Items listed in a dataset
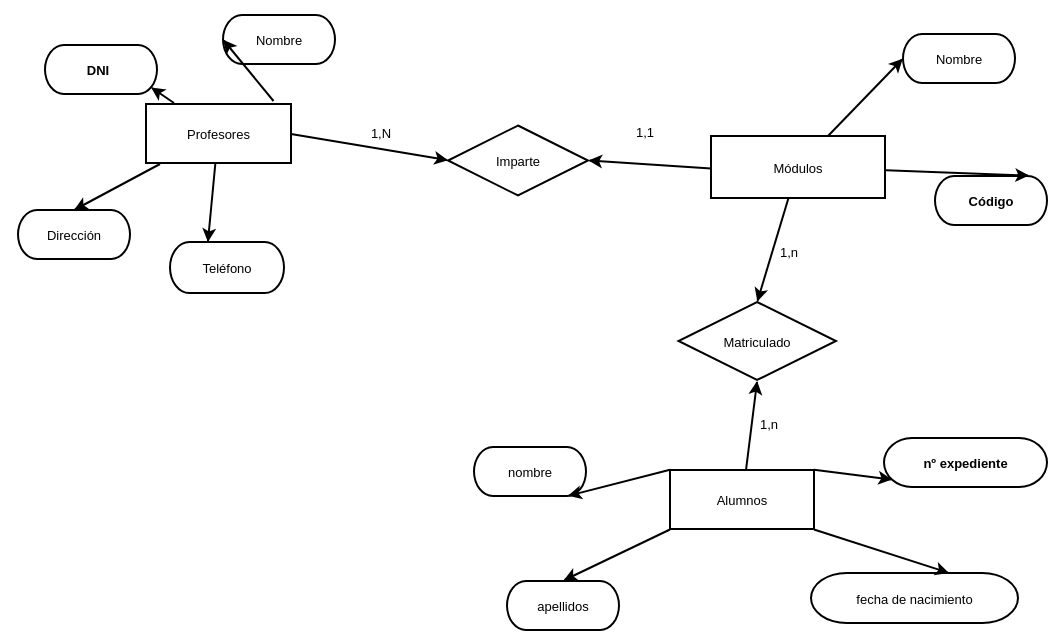
<!DOCTYPE html>
<html lang="es">
<head>
<meta charset="utf-8">
<title>Diagrama entidad-relación</title>
<style>
:root { --paper: #fff; --ink: #000; --stroke: 2px; }
* { box-sizing: border-box; }
body { margin: 0; background: var(--paper); }
.diagram {
  position: relative; width: 1064px; height: 644px; overflow: hidden;
  background: var(--paper); color: var(--ink);
  font: 13px/15px "Liberation Sans", Arial, sans-serif;
}
.node {
  position: absolute; left: var(--x); top: var(--y); width: var(--w); height: var(--h);
  display: flex; align-items: center; justify-content: center;
  padding-top: 2px; white-space: nowrap;
}
.entity, .attribute { border: var(--stroke) solid var(--ink); background: var(--paper); }
.attribute { --w: 114px; --h: 51px; border-radius: 17.5% / 50%; }
.key { font-weight: 700; }
.relation svg { position: absolute; inset: 0; width: 100%; height: 100%; overflow: visible; }
.relation polygon { fill: var(--paper); stroke: var(--ink); stroke-width: 2; }
.relation span { position: relative; }
.cardinality { --w: 30px; --h: 15px; padding: 0; }
.connectors { position: absolute; inset: 0; }
.connectors line { stroke: var(--ink); stroke-width: 2; marker-end: url(#arrow); }
</style>
</head>
<body>
<main class="diagram">
  <div class="node entity" style="--x:145px;--y:103px;--w:147px;--h:61px">Profesores</div>
  <div class="node attribute key" style="--x:44px;--y:44px"><span style="margin-right:6px">DNI</span></div>
  <div class="node attribute" style="--x:222px;--y:14px">Nombre</div>
  <div class="node attribute" style="--x:17px;--y:209px">Dirección</div>
  <div class="node attribute" style="--x:169px;--y:241px;--w:116px;--h:53px">Teléfono</div>

  <div class="node relation" style="--x:447px;--y:125px;--w:142px;--h:71px">
    <svg viewBox="0 0 142 71"><polygon points="71,0.5 141,35.5 71,70.5 1,35.5"/></svg>
    <span>Imparte</span>
  </div>

  <div class="node entity" style="--x:710px;--y:135px;--w:176px;--h:64px">Módulos</div>
  <div class="node attribute" style="--x:902px;--y:33px">Nombre</div>
  <div class="node attribute key" style="--x:934px;--y:175px">Código</div>

  <div class="node relation" style="--x:678px;--y:301px;--w:158px;--h:80px">
    <svg viewBox="0 0 158 80"><polygon points="79,1 158,40 79,79 0.5,40"/></svg>
    <span>Matriculado</span>
  </div>

  <div class="node entity" style="--x:669px;--y:469px;--w:146px;--h:61px">Alumnos</div>
  <div class="node attribute" style="--x:473px;--y:446px">nombre</div>
  <div class="node attribute" style="--x:506px;--y:580px">apellidos</div>
  <div class="node attribute key" style="--x:883px;--y:437px;--w:165px">nº expediente</div>
  <div class="node attribute" style="--x:810px;--y:572px;--w:209px;--h:52px">fecha de nacimiento</div>

  <svg class="connectors" width="1064" height="644" viewBox="0 0 1064 644" aria-hidden="true">
    <defs>
      <marker id="arrow" markerUnits="userSpaceOnUse" markerWidth="16" markerHeight="16" refX="14" refY="8" orient="auto">
        <path d="M15 8 L1 15 L4.5 8 L1 1 Z"/>
      </marker>
    </defs>
    <line x1="174" y1="103" x2="152" y2="88"/>
    <line x1="273.5" y1="101" x2="223.8" y2="40.5"/>
    <line x1="160" y1="164" x2="75" y2="209.5"/>
    <line x1="215.3" y1="164" x2="208" y2="241"/>
    <line x1="291" y1="134" x2="447" y2="160"/>
    <line x1="711" y1="168.4" x2="589.5" y2="160.6"/>
    <line x1="828" y1="136" x2="902" y2="59.5"/>
    <line x1="886" y1="170.3" x2="1028" y2="175.5"/>
    <line x1="788.5" y1="198" x2="757.6" y2="300.6"/>
    <line x1="746" y1="470" x2="757" y2="382"/>
    <line x1="670" y1="469.8" x2="569" y2="495.6"/>
    <line x1="670" y1="529.5" x2="564.5" y2="580"/>
    <line x1="814" y1="469.8" x2="891" y2="479.4"/>
    <line x1="814" y1="529.5" x2="948" y2="572.6"/>
  </svg>

  <span class="node cardinality" style="--x:366px;--y:126px">1,N</span>
  <span class="node cardinality" style="--x:630px;--y:125px">1,1</span>
  <span class="node cardinality" style="--x:774px;--y:245px">1,n</span>
  <span class="node cardinality" style="--x:754px;--y:417px">1,n</span>
</main>
</body>
</html>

* ASSIGNED TASK *
If a line in the entries contains the word "background", copy that line out.

* RESPONSE *
body { margin: 0; background: var(--paper); }
  background: var(--paper); color: var(--ink);
.entity, .attribute { border: var(--stroke) solid var(--ink); background: var(--paper); }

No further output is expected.